BGP Monitor checks how your BGP announcements are being propagated and lets you know if they're not up to your expectations.
BGP Monitor doesn't look at your infrastructure like other SaaS available on the market. It focuses on how other Autonomous Systems find you by using collectors scattered around the world, compares the visibility expectations of routes configured for each AS with actual results, and lets you know right away if the path to your AS is not as expected. Identify:
Announcement pass-through issues with upstream providers;
BGP hijacking with origin change.
Check if your routes are installed in the FIB of routers on the internet.
Monitor whether the internet is prioritizing the desired route for your AS and find out whether any AS is leaking an improper route.
Find out if any other AS is hijacking your traffic, that is, receiving the traffic that should be directed to you.
Check that no other AS is propagating a route that it should not be propagating.
Proactively identify issues and reduce your staff's time spent on resolving incidents.
Not to leave yours or your customers' network without an
Avoid phishing scams aimed at your network or your customers.
Avoid leaving yours or your customers' website without access.
Identify issues that can conflict with your SLA.
Maintain access to essential services that rely on the internet.
Global routes monitored 24/7. Wide coverage, your network monitored from different points of view. Our collectors are scattered around the world including the leading IXs, monitoring availability and identifying which route is being prioritized for each AS on the internet. The network visibility your team needs to respond quickly when incidents occur!
The dashboard will display one of two messages: "ok" when the announcement visibility expectations you registered for a given prefix for each upstream are met, and "alert" when they are not met and an incident occurs.
Visual and audio alerts via dashboard or messages directly in the email of your network team with essential information only.
Detailed information and incident history so you can identify common issues and create a prevention plan.
Autonomous Systems (AS) announce routes to the internet through their transit providers. These announcements are based on the routing policy that is defined locally within the AS and influenced by several factors, such as DDoS mitigation, cost savings, network performance, load balancing and business relationships. In this context, Autonomous Systems need to make sure that their routing policies are being effective. One way to do this is by using a looking glass to view the routing path. But a looking glass only offers one specific point of view. BGP Monitor by UPX does much more than that – it delivers network visibility at scale with several global points of view, provides continuous monitoring and alerts when the announcement for a specific prefix fails to meet its visibility expectations for each upstream provider.
BGP Monitor provides a consolidated display of several points of view, without detailing in which collector the incident was detected. The dashboard issues alerts when at least one collector finds a hijack, at least two collectors find a route that should not be visible, or when no collector finds a route that should be visible, i.e., it shows a monitoring view of the last hop.
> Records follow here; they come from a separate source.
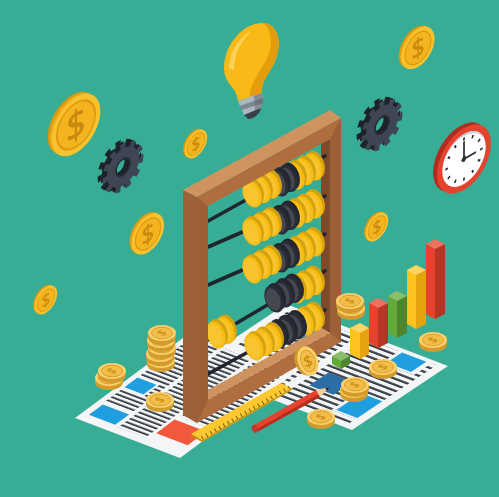
<!DOCTYPE html>
<html lang="en">
<head>
<meta charset="utf-8">
<title>Isometric abacus and finance</title>
<style>
:root{--teal:#37ad96;--gold:#f9c22e;--gold-dark:#dd9b10;--gold-deep:#c98a10;--ink:#2b2f3a;--paper:#f4f5f6;--blue:#1f9fe0;--red:#e5432d;--green:#62a83b;--wood:#b57343;--wood-dark:#8e5530;--wood-light:#cf935f}
html,body{margin:0;overflow:hidden;background:var(--teal)}
svg{display:block}
.gold{fill:var(--gold)}.gold-dark{fill:var(--gold-dark)}
.ring{fill:none;stroke:var(--gold-dark);stroke-width:2}
.dollar{font-family:"Open Sans",sans-serif;font-weight:600;text-anchor:middle;fill:var(--gold-deep)}
.paper{fill:var(--paper)}.blue{fill:var(--blue)}.red{fill:var(--red)}.green{fill:var(--green)}
.yellow{fill:#fcc31f}
.black{fill:var(--ink)}
.rod{stroke:#20262f;stroke-width:3.6;stroke-linecap:round}
.teeth{fill:none;stroke-width:7}
.y-bead{color:#f7bd12}.k-bead{color:#2a2d37}
</style>
</head>
<body>
<svg width="499" height="497" viewBox="0 0 499 497" role="img" aria-label="Isometric abacus with coins, charts, gears, clock and light bulb">
<defs>
<pattern id="text-lines" width="10" height="4" patternUnits="userSpaceOnUse"><rect width="10" height="1.7" fill="#3b4149"/></pattern>
<pattern id="text-lines-wide" width="10" height="6" patternUnits="userSpaceOnUse"><rect width="10" height="2.4" fill="#3b4149"/></pattern>
<g id="coin">
  <g transform="matrix(.87 -.5 0 1 -4 -2)"><circle r="28" fill="#d9960f"/></g>
  <g transform="matrix(.87 -.5 0 1 -2 -1)"><circle r="28" fill="#e8a91b"/></g>
  <g transform="matrix(.87 -.5 0 1 0 0)"><circle r="28" class="gold"/><circle r="22" fill="#f3b420" stroke="#dd9b10" stroke-width="2"/><text class="dollar" y="14" font-size="39">$</text></g>
</g>
<g id="flat-coin">
  <ellipse cy="4" rx="14" ry="8" fill="#d39a2c"/><rect x="-14" width="28" height="4" fill="#d39a2c"/>
  <ellipse rx="14" ry="8" fill="#fbd06a"/><ellipse rx="10.5" ry="5.8" fill="#f3bd49" stroke="#d9a033"/>
  <text class="dollar" transform="matrix(.87 -.42 .8 .5 0 0)" y="4" font-size="12">$</text>
</g>
<g id="bead">
  <ellipse cx="3" cy="-1.5" rx="9" ry="14" transform="rotate(-20)" fill="currentColor"/>
  <ellipse cx="3" cy="-1.5" rx="9" ry="14" transform="rotate(-20)" fill="#000" opacity=".14"/>
  <ellipse rx="9" ry="14" transform="rotate(-20)" fill="currentColor"/>
  <ellipse cx="-1" rx="7" ry="11.5" transform="rotate(-20)" fill="#fff" opacity=".13"/>
</g>
<g id="bead-run-3"><use href="#bead" x="18" y="-9"/><use href="#bead" x="9" y="-4.5"/><use href="#bead"/></g>
<g id="bead-run-2"><use href="#bead" x="9" y="-4.5"/><use href="#bead"/></g>
<g id="mixed-row">
  <use href="#bead-run-3" x="295" y="176" class="y-bead"/>
  <use href="#bead-run-2" x="279" y="183" class="k-bead"/>
  <use href="#bead-run-3" x="252" y="194" class="y-bead"/>
</g>
<g id="gear-shape"><circle r="13" fill="none" stroke="currentColor" stroke-width="11"/><circle r="20" class="teeth" stroke="currentColor" pathLength="22" stroke-dasharray="1 1"/></g>
<g id="gear">
  <use href="#gear-shape" transform="matrix(.87 -.5 0 1 -5 -2)" color="#1d222b"/>
  <use href="#gear-shape" transform="matrix(.87 -.5 0 1 -2 -1)" color="#1d222b"/>
  <use href="#gear-shape" transform="matrix(.87 -.5 0 1 0 0)" color="#3f4653"/>
  <g transform="matrix(.87 -.5 0 1 0 0)"><circle r="8" fill="none" stroke="#262b35" stroke-width="2"/></g>
</g>
</defs>

<rect width="499" height="497" fill="#37ad96"/>

<g id="report-right" transform="matrix(1.62 .62 .96 -.64 190 368)">
  <rect class="paper" width="100" height="100"/>
  <g fill="url(#text-lines-wide)">
    <rect x="5" y="6" width="42" height="90"/><rect x="52" y="6" width="43" height="90"/>
  </g>
  <rect class="paper" x="80" y="12" width="17" height="30"/><rect class="blue" x="82" y="14" width="13" height="26"/>
  <rect class="paper" x="72" y="78" width="20" height="20"/><rect class="blue" x="74" y="80" width="15" height="16"/>
  <rect x="57" y="28" width="15" height="20" fill="#2b6ea6"/>
  <rect class="blue" x="14" y="72" width="16" height="16"/>
</g>
<g id="report-left" transform="matrix(1.05 .4 1.08 -.8 75 418)">
  <rect class="paper" width="100" height="110"/>
  <g fill="url(#text-lines)">
    <rect x="5" y="24" width="26" height="80"/><rect x="35" y="6" width="26" height="98"/><rect x="65" y="34" width="29" height="70"/>
  </g>
  <rect class="paper" x="3" y="38" width="22" height="17"/>
  <rect class="blue" x="6" y="7" width="25" height="13"/><rect class="blue" x="5" y="41" width="18" height="12"/>
  <rect x="64" y="13" width="30" height="17" fill="#f0593b"/>
</g>

<g id="abacus">
  <g id="inner-faces">
    <polygon points="330,139 321,144 321,328 330,333" fill="#7f4a29"/>
    <polygon points="208,400 330,333 321,328 208,390" fill="#cf935f"/>
  </g>
  <g id="rods">
    <path class="rod" d="M208 221L325 156M208 247L325 196M208 285L325 234M208 340L325 271M208 374L325 310"/>
  </g>
  <g id="beads">
    <use href="#mixed-row"/>
    <use href="#mixed-row" y="38"/>
    <use href="#mixed-row" y="76"/>
    <use href="#bead-run-2" x="304" y="286" class="y-bead"/><use href="#bead" x="295" y="290" class="y-bead"/>
    <use href="#bead-run-2" x="283" y="294" class="k-bead"/><use href="#bead" x="274" y="299" class="k-bead"/>
    <use href="#bead-run-2" x="216" y="335" class="y-bead"/>
    <use href="#bead-run-2" x="304" y="322" class="y-bead"/>
    <use href="#bead-run-3" x="277" y="335" class="k-bead"/>
    <use href="#bead-run-3" x="254" y="347" class="y-bead"/>
  </g>
  <g id="frame">
    <polygon points="183,190 197,197 197,423 183,415" fill="#9c6138"/>
    <polygon points="183,190 330,110 341,118 197,197" fill="#cf935f"/>
    <path fill="#b06d3e" fill-rule="evenodd" d="M197 197L341 118V342L197 423ZM208 206V400L330 333V139Z"/>
    <path fill="#8e5530" d="M197 197L208 206V400L197 423ZM330 139L341 118V342L330 333Z" opacity=".55"/>
  </g>
</g>

<g id="bar-chart">
  <g transform="translate(435 244)"><path class="red" d="M0-5L10 0V70L0 75L-9 70V0Z"/><path d="M0 5L10 0V70L0 75Z" opacity=".2"/><path fill="#fff" opacity=".25" d="M0-5L10 0L0 5L-9 0Z"/></g>
  <g transform="translate(416 270)"><path class="yellow" d="M0-5L10 0V54L0 59L-9 54V0Z"/><path fill="#c97a00" d="M0 5L10 0V54L0 59Z" opacity=".45"/><path fill="#fff" opacity=".3" d="M0-5L10 0L0 5L-9 0Z"/></g>
  <g transform="translate(397 296)"><path class="green" d="M0-5L10 0V37L0 42L-9 37V0Z"/><path d="M0 5L10 0V37L0 42Z" opacity=".2"/><path fill="#fff" opacity=".25" d="M0-5L10 0L0 5L-9 0Z"/></g>
  <g transform="translate(378 303)"><path class="red" d="M0-5L10 0V40L0 45L-9 40V0Z"/><path d="M0 5L10 0V40L0 45Z" opacity=".2"/><path fill="#fff" opacity=".25" d="M0-5L10 0L0 5L-9 0Z"/></g>
  <use href="#flat-coin" x="351" y="308"/><use href="#flat-coin" x="350" y="301"/>
  <g transform="translate(360 328)"><path class="yellow" d="M0-5L9 0V26L0 31L-10 26V0Z"/><path fill="#c97a00" d="M0 5L9 0V26L0 31Z" opacity=".45"/><path fill="#fff" opacity=".3" d="M0-5L9 0L0 5L-10 0Z"/></g>
  <g transform="translate(341 356)"><path class="green" d="M0-5L9 0V8L0 13L-9 8V0Z"/><path d="M0 5L9 0V8L0 13Z" opacity=".2"/><path fill="#fff" opacity=".25" d="M0-5L9 0L0 5L-9 0Z"/></g>
</g>

<g id="ruler">
  <polygon points="191,434 281,383 292,388 202,440" fill="#fbc82f"/>
  <polygon points="191,434 202,440 202,442 191,436" fill="#c98a10"/>
  <polygon points="202,440 292,388 292,390 202,442" fill="#d9990f"/>
  <path d="M202 438L290 387" stroke="#7d5a10" stroke-width="4" stroke-dasharray="1 4"/>
</g>
<g id="pencil">
  <polygon points="252,426 316,390 320,397 257,432" fill="#e5432d"/>
  <polygon points="255,430 319,394 320,397 257,432" fill="#b52d1c"/>
  <ellipse cx="255" cy="429" rx="3" ry="4" fill="#c8372a" transform="rotate(-30 255 429)"/>
  <polygon points="316,390 330,387 320,397" fill="#f4cf9c"/>
  <polygon points="325,388 330,387 327,391" fill="#2b2f3a"/>
</g>

<g id="coins-on-table">
  <use href="#flat-coin" x="109" y="378"/><use href="#flat-coin" x="112" y="371"/>
  <use href="#flat-coin" x="161" y="360"/><use href="#flat-coin" x="160" y="354"/><use href="#flat-coin" x="162" y="347"/><use href="#flat-coin" x="161" y="340"/><use href="#flat-coin" x="162" y="333"/>
  <use href="#flat-coin" x="160" y="400"/>
  <use href="#flat-coin" x="383" y="367"/>
  <use href="#flat-coin" x="354" y="390"/><use href="#flat-coin" x="355" y="385"/>
  <use href="#flat-coin" x="433" y="340"/>
  <use href="#flat-coin" x="321" y="417"/>
  <g transform="translate(308 361) scale(-1 1)"><ellipse cx="3" cy="-1" rx="10" ry="15" transform="rotate(18)" fill="#d39a2c"/><ellipse rx="10" ry="15" transform="rotate(18)" fill="#fbd06a"/><ellipse rx="7" ry="11" transform="rotate(18)" fill="#f3bd49" stroke="#d9a033"/></g>
  <text class="dollar" x="308" y="367" font-size="16" transform="rotate(-14 308 361)">$</text>
</g>

<g id="flying-coins">
  <use href="#coin" transform="translate(76 125)"/>
  <use href="#coin" transform="translate(196 144) scale(.46)"/>
  <use href="#coin" transform="translate(148 234) scale(.66)"/>
  <use href="#coin" transform="translate(46 300) scale(.46)"/>
  <use href="#coin" transform="translate(377 227) scale(.46)"/>
  <use href="#coin" transform="translate(418 48) scale(.68)"/>
</g>

<g id="gears">
  <use href="#gear" transform="translate(123 167)"/>
  <use href="#gear" transform="translate(382 125)"/>
</g>

<g id="clock">
  <g transform="matrix(.87 -.5 0 1 460 157)"><circle r="31" fill="#b02c20"/></g>
  <g transform="matrix(.87 -.5 0 1 464 159)">
    <circle r="31" fill="#e5432d"/><circle r="25" fill="#fff"/>
    <path d="M-24-7A25 25 0 0 1 24-7A26 26 0 0 0-24-7Z" fill="#c9ced3"/>
    <circle r="20" fill="none" stroke="#2b2f3a" stroke-width="3" pathLength="60" stroke-dasharray="1 4" stroke-dashoffset=".5"/>
    <path d="M0 2V-17M-2 0H13" stroke="#2b2f3a" stroke-width="2" stroke-linecap="round"/>
    <circle r="2.5" fill="#2b2f3a"/>
  </g>
</g>

<g id="light-bulb">
  <path fill="#f9b916" d="M238 101C237 87 224 84 224 68C224 45 243 23 262 23C275 23 281 36 278 51C275 70 261 77 262 93Z"/>
  <path fill="#e39d0c" d="M262 23C275 23 281 36 278 51C275 70 261 77 262 93L250 97C249 78 271 64 271 42C271 31 267 25 262 23Z"/>
  <path fill="#fbd259" d="M229 68C229 51 241 36 251 31C241 42 234 54 234 70Z"/>
  <path fill="#aeb6bf" d="M238 101L262 93L263 98L240 106Z"/>
  <path fill="#7f8893" d="M240 106L263 98L263 104L242 111Z"/>
  <path fill="#aeb6bf" d="M242 110L263 103L261 108L244 115Z"/>
  <path fill="#3a404b" d="M244 115L261 108C260 114 254 119 248 119Z"/>
  <path fill="#59616c" d="M254 96L262 93L263 104L261 108L255 111Z" opacity=".5"/>
</g>
</svg>
</body>
</html>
BGP Monitor provides an outside view of the network, unlike other tools available that only look at the internal infrastructure. It allows you to detect upstream connection issues and helps you spot malicious activity such as phishing scams via AS prefix hijacking attacks.
BGP Monitor is a monitoring tool – it only alerts you when there are incidents or if your announcement does not meet expectations —, making it completely different from the services mentioned above, which are analysis/inspection tools that can be actively used by professionals to investigate issues. In addition, Radar Qrator, for instance, updates once every 24 hours and BGPmon also only provides daily reports, while BGP Monitor provides real-time change and incident notifications.
When monitoring global routes, BGP Monitor allows the Autonomous System to have visibility of Global BGP Routing Table (GRT) updates and announcement updates from its own AS. If any route change is not followed at some point, the dashboard will continue to show the incident until all routes are followed. In other words, it works as an ally in the identification of incidents such as blocked routes and route leaks, detects issues in your upstream network and helps you by providing information so you can fix them as soon as possible.
BGP Monitor is a monitoring tool, so it is not suited for analysis or inspection. It does not provide a detailed view or time-lapse monitoring, nor does it monitor past the last hop. As such, BGP Monitor does not detect hijacking with a forged AS path; it does not identify partial downtime issues; it does not identify geographic availability issues; it does not monitor the routes stored in RIBs (Route Information Bases) of routers on the internet; it does not monitor worldwide connectivity to your service; it does not identify problems with incorrectly configured expectations; it does not monitor the bandwidth of each upstream and does not assist in traffic engineering.
No installation or integration via API is required, because BGP Monitor is a fully web-based tool. All you need is a web browser.
All you need is to fill out a simple registration form, with your name, email and password. After the registration process, you'll be given access to our user-friendly platform. First you add your network prefixes that you want to monitor – each account is entitled to 5 prefixes –, then you can add the IP prefixes of your Autonomous System, associating them with your IP transit providers, and finally you can set expectations for your announcements. Okay, now you're good to go!
No. You don't have to make any changes to your network or router configurations, because the collectors monitor a network that is external to your infrastructure, consisting of the leading IXs in the world and the Global Routing Table (GRT).